§ **Records for this exercise**:
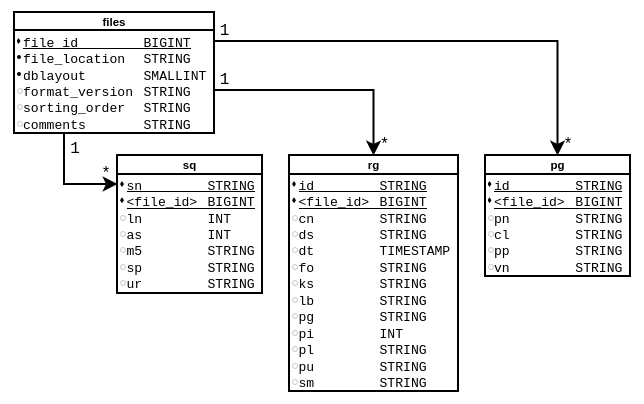
<!DOCTYPE html>
<html lang="en">
<head>
<meta charset="utf-8">
<title>Table diagram: files, sq, rg, pg</title>
<style>
:root {
  --ink: #000;
  --paper: #fff;
  --optional: #c8c8c8;
  --mono: "Liberation Mono", monospace;
  --sans: "Liberation Sans", sans-serif;
}
* { box-sizing: border-box; margin: 0; padding: 0; }
html, body { width: 644px; height: 404px; overflow: hidden; background: var(--paper); }
.diagram { position: relative; width: 644px; height: 404px; color: var(--ink); overflow: hidden; }
.connectors { position: absolute; inset: 0; }
.connectors text { font: 16px var(--mono); text-anchor: middle; }
.line { fill: none; stroke: var(--ink); stroke-width: 2; }

.entity { position: absolute; border: 2px solid var(--ink); background: var(--paper); }
.entity h2 {
  height: 19px; border-bottom: 2px solid var(--ink);
  font: bold 11.5px/18px var(--sans); text-align: center;
}
.entity ul { list-style: none; padding: 3.7px 0 0 8.5px; font: 13.1px/16.4px var(--mono); --type-x: 81px; }
.files { left: 13px; top: 11px; width: 202px; height: 123px; }
.files h2 { height: 18px; }
.files ul { padding: 4.7px 0 0 8px; --type-x: 120.5px; }
.sq { left: 116px; top: 154px; width: 147px; height: 140px; }
.rg { left: 288px; top: 154px; width: 171px; height: 238px; }
.pg { left: 484px; top: 154px; width: 147px; height: 123px; }
.pg ul { padding-left: 8px; --type-x: 81.3px; }

.entity li {
  position: relative; display: grid; height: 16.45px; white-space: nowrap;
  grid-template-columns: var(--type-x) max-content; width: max-content;
}
.entity li::before {
  content: ""; position: absolute; left: -6.5px; top: 3px;
  width: 4px; height: 4px; border-radius: 50%;
}
.key::before { background: var(--ink); clip-path: polygon(50% 0, 100% 50%, 50% 100%, 0 50%); }
.entity .key::before { top: 2.2px; height: 6px; border-radius: 0; }
.key::after {
  content: ""; position: absolute; left: 0; right: 0; top: 12.5px;
  height: 1px; background: var(--ink);
}
.required::before { background: var(--ink); }
.optional::before { border: 1px solid var(--optional); }
</style>
</head>
<body>
<main class="diagram">
  <section class="entity files">
    <h2>files</h2>
    <ul>
      <li class="key"><span>file_id</span><span>BIGINT</span></li>
      <li class="required"><span>file_location</span><span>STRING</span></li>
      <li class="required"><span>dblayout</span><span>SMALLINT</span></li>
      <li class="optional"><span>format_version</span><span>STRING</span></li>
      <li class="optional"><span>sorting_order</span><span>STRING</span></li>
      <li class="optional"><span>comments</span><span>STRING</span></li>
    </ul>
  </section>

  <section class="entity sq">
    <h2>sq</h2>
    <ul>
      <li class="key"><span>sn</span><span>STRING</span></li>
      <li class="key"><span>&lt;file_id&gt;</span><span>BIGINT</span></li>
      <li class="optional"><span>ln</span><span>INT</span></li>
      <li class="optional"><span>as</span><span>INT</span></li>
      <li class="optional"><span>m5</span><span>STRING</span></li>
      <li class="optional"><span>sp</span><span>STRING</span></li>
      <li class="optional"><span>ur</span><span>STRING</span></li>
    </ul>
  </section>

  <section class="entity rg">
    <h2>rg</h2>
    <ul>
      <li class="key"><span>id</span><span>STRING</span></li>
      <li class="key"><span>&lt;file_id&gt;</span><span>BIGINT</span></li>
      <li class="optional"><span>cn</span><span>STRING</span></li>
      <li class="optional"><span>ds</span><span>STRING</span></li>
      <li class="optional"><span>dt</span><span>TIMESTAMP</span></li>
      <li class="optional"><span>fo</span><span>STRING</span></li>
      <li class="optional"><span>ks</span><span>STRING</span></li>
      <li class="optional"><span>lb</span><span>STRING</span></li>
      <li class="optional"><span>pg</span><span>STRING</span></li>
      <li class="optional"><span>pi</span><span>INT</span></li>
      <li class="optional"><span>pl</span><span>STRING</span></li>
      <li class="optional"><span>pu</span><span>STRING</span></li>
      <li class="optional"><span>sm</span><span>STRING</span></li>
    </ul>
  </section>

  <section class="entity pg">
    <h2>pg</h2>
    <ul>
      <li class="key"><span>id</span><span>STRING</span></li>
      <li class="key"><span>&lt;file_id&gt;</span><span>BIGINT</span></li>
      <li class="optional"><span>pn</span><span>STRING</span></li>
      <li class="optional"><span>cl</span><span>STRING</span></li>
      <li class="optional"><span>pp</span><span>STRING</span></li>
      <li class="optional"><span>vn</span><span>STRING</span></li>
    </ul>
  </section>

  <svg class="connectors" width="644" height="404" viewBox="0 0 644 404">
    <defs>
      <path id="arrowhead" d="M0 0L-7.7 -15.2L0 -11.4L7.7 -15.2Z"/>
    </defs>
    <g class="files-to-pg">
      <polyline class="line" points="214,41 557.5,41 557.5,146"/>
      <use href="#arrowhead" x="557.5" y="155.5"/>
      <text x="224.5" y="35">1</text>
      <text x="568" y="149">*</text>
    </g>
    <g class="files-to-rg">
      <polyline class="line" points="214,90 373.5,90 373.5,146"/>
      <use href="#arrowhead" x="373.5" y="155.5"/>
      <text x="224.5" y="84">1</text>
      <text x="384.5" y="149">*</text>
    </g>
    <g class="files-to-sq">
      <polyline class="line" points="64,133 64,184 108,184"/>
      <use href="#arrowhead" transform="translate(117.5 184) rotate(-90)"/>
      <text x="75" y="153">1</text>
      <text x="106" y="178">*</text>
    </g>
  </svg>
</main>
</body>
</html>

§ **What is expected**:
The records above are to be repeated exactly, with the pictures left out.

§ **The completed task**:
<!DOCTYPE html>
<html lang="en">
<head>
<meta charset="utf-8">
<title>Table diagram: files, sq, rg, pg</title>
<style>
:root {
  --ink: #000;
  --paper: #fff;
  --optional: #c8c8c8;
  --mono: "Liberation Mono", monospace;
  --sans: "Liberation Sans", sans-serif;
}
* { box-sizing: border-box; margin: 0; padding: 0; }
html, body { width: 644px; height: 404px; overflow: hidden; background: var(--paper); }
.diagram { position: relative; width: 644px; height: 404px; color: var(--ink); overflow: hidden; }
.connectors { position: absolute; inset: 0; }
.connectors text { font: 16px var(--mono); text-anchor: middle; }
.line { fill: none; stroke: var(--ink); stroke-width: 2; }

.entity { position: absolute; border: 2px solid var(--ink); background: var(--paper); }
.entity h2 {
  height: 19px; border-bottom: 2px solid var(--ink);
  font: bold 11.5px/18px var(--sans); text-align: center;
}
.entity ul { list-style: none; padding: 3.7px 0 0 8.5px; font: 13.1px/16.4px var(--mono); --type-x: 81px; }
.files { left: 13px; top: 11px; width: 202px; height: 123px; }
.files h2 { height: 18px; }
.files ul { padding: 4.7px 0 0 8px; --type-x: 120.5px; }
.sq { left: 116px; top: 154px; width: 147px; height: 140px; }
.rg { left: 288px; top: 154px; width: 171px; height: 238px; }
.pg { left: 484px; top: 154px; width: 147px; height: 123px; }
.pg ul { padding-left: 8px; --type-x: 81.3px; }

.entity li {
  position: relative; display: grid; height: 16.45px; white-space: nowrap;
  grid-template-columns: var(--type-x) max-content; width: max-content;
}
.entity li::before {
  content: ""; position: absolute; left: -6.5px; top: 3px;
  width: 4px; height: 4px; border-radius: 50%;
}
.key::before { background: var(--ink); clip-path: polygon(50% 0, 100% 50%, 50% 100%, 0 50%); }
.entity .key::before { top: 2.2px; height: 6px; border-radius: 0; }
.key::after {
  content: ""; position: absolute; left: 0; right: 0; top: 12.5px;
  height: 1px; background: var(--ink);
}
.required::before { background: var(--ink); }
.optional::before { border: 1px solid var(--optional); }
</style>
</head>
<body>
<main class="diagram">
  <section class="entity files">
    <h2>files</h2>
    <ul>
      <li class="key"><span>file_id</span><span>BIGINT</span></li>
      <li class="required"><span>file_location</span><span>STRING</span></li>
      <li class="required"><span>dblayout</span><span>SMALLINT</span></li>
      <li class="optional"><span>format_version</span><span>STRING</span></li>
      <li class="optional"><span>sorting_order</span><span>STRING</span></li>
      <li class="optional"><span>comments</span><span>STRING</span></li>
    </ul>
  </section>

  <section class="entity sq">
    <h2>sq</h2>
    <ul>
      <li class="key"><span>sn</span><span>STRING</span></li>
      <li class="key"><span>&lt;file_id&gt;</span><span>BIGINT</span></li>
      <li class="optional"><span>ln</span><span>INT</span></li>
      <li class="optional"><span>as</span><span>INT</span></li>
      <li class="optional"><span>m5</span><span>STRING</span></li>
      <li class="optional"><span>sp</span><span>STRING</span></li>
      <li class="optional"><span>ur</span><span>STRING</span></li>
    </ul>
  </section>

  <section class="entity rg">
    <h2>rg</h2>
    <ul>
      <li class="key"><span>id</span><span>STRING</span></li>
      <li class="key"><span>&lt;file_id&gt;</span><span>BIGINT</span></li>
      <li class="optional"><span>cn</span><span>STRING</span></li>
      <li class="optional"><span>ds</span><span>STRING</span></li>
      <li class="optional"><span>dt</span><span>TIMESTAMP</span></li>
      <li class="optional"><span>fo</span><span>STRING</span></li>
      <li class="optional"><span>ks</span><span>STRING</span></li>
      <li class="optional"><span>lb</span><span>STRING</span></li>
      <li class="optional"><span>pg</span><span>STRING</span></li>
      <li class="optional"><span>pi</span><span>INT</span></li>
      <li class="optional"><span>pl</span><span>STRING</span></li>
      <li class="optional"><span>pu</span><span>STRING</span></li>
      <li class="optional"><span>sm</span><span>STRING</span></li>
    </ul>
  </section>

  <section class="entity pg">
    <h2>pg</h2>
    <ul>
      <li class="key"><span>id</span><span>STRING</span></li>
      <li class="key"><span>&lt;file_id&gt;</span><span>BIGINT</span></li>
      <li class="optional"><span>pn</span><span>STRING</span></li>
      <li class="optional"><span>cl</span><span>STRING</span></li>
      <li class="optional"><span>pp</span><span>STRING</span></li>
      <li class="optional"><span>vn</span><span>STRING</span></li>
    </ul>
  </section>

  <svg class="connectors" width="644" height="404" viewBox="0 0 644 404">
    <defs>
      <path id="arrowhead" d="M0 0L-7.7 -15.2L0 -11.4L7.7 -15.2Z"/>
    </defs>
    <g class="files-to-pg">
      <polyline class="line" points="214,41 557.5,41 557.5,146"/>
      <use href="#arrowhead" x="557.5" y="155.5"/>
      <text x="224.5" y="35">1</text>
      <text x="568" y="149">*</text>
    </g>
    <g class="files-to-rg">
      <polyline class="line" points="214,90 373.5,90 373.5,146"/>
      <use href="#arrowhead" x="373.5" y="155.5"/>
      <text x="224.5" y="84">1</text>
      <text x="384.5" y="149">*</text>
    </g>
    <g class="files-to-sq">
      <polyline class="line" points="64,133 64,184 108,184"/>
      <use href="#arrowhead" transform="translate(117.5 184) rotate(-90)"/>
      <text x="75" y="153">1</text>
      <text x="106" y="178">*</text>
    </g>
  </svg>
</main>
</body>
</html>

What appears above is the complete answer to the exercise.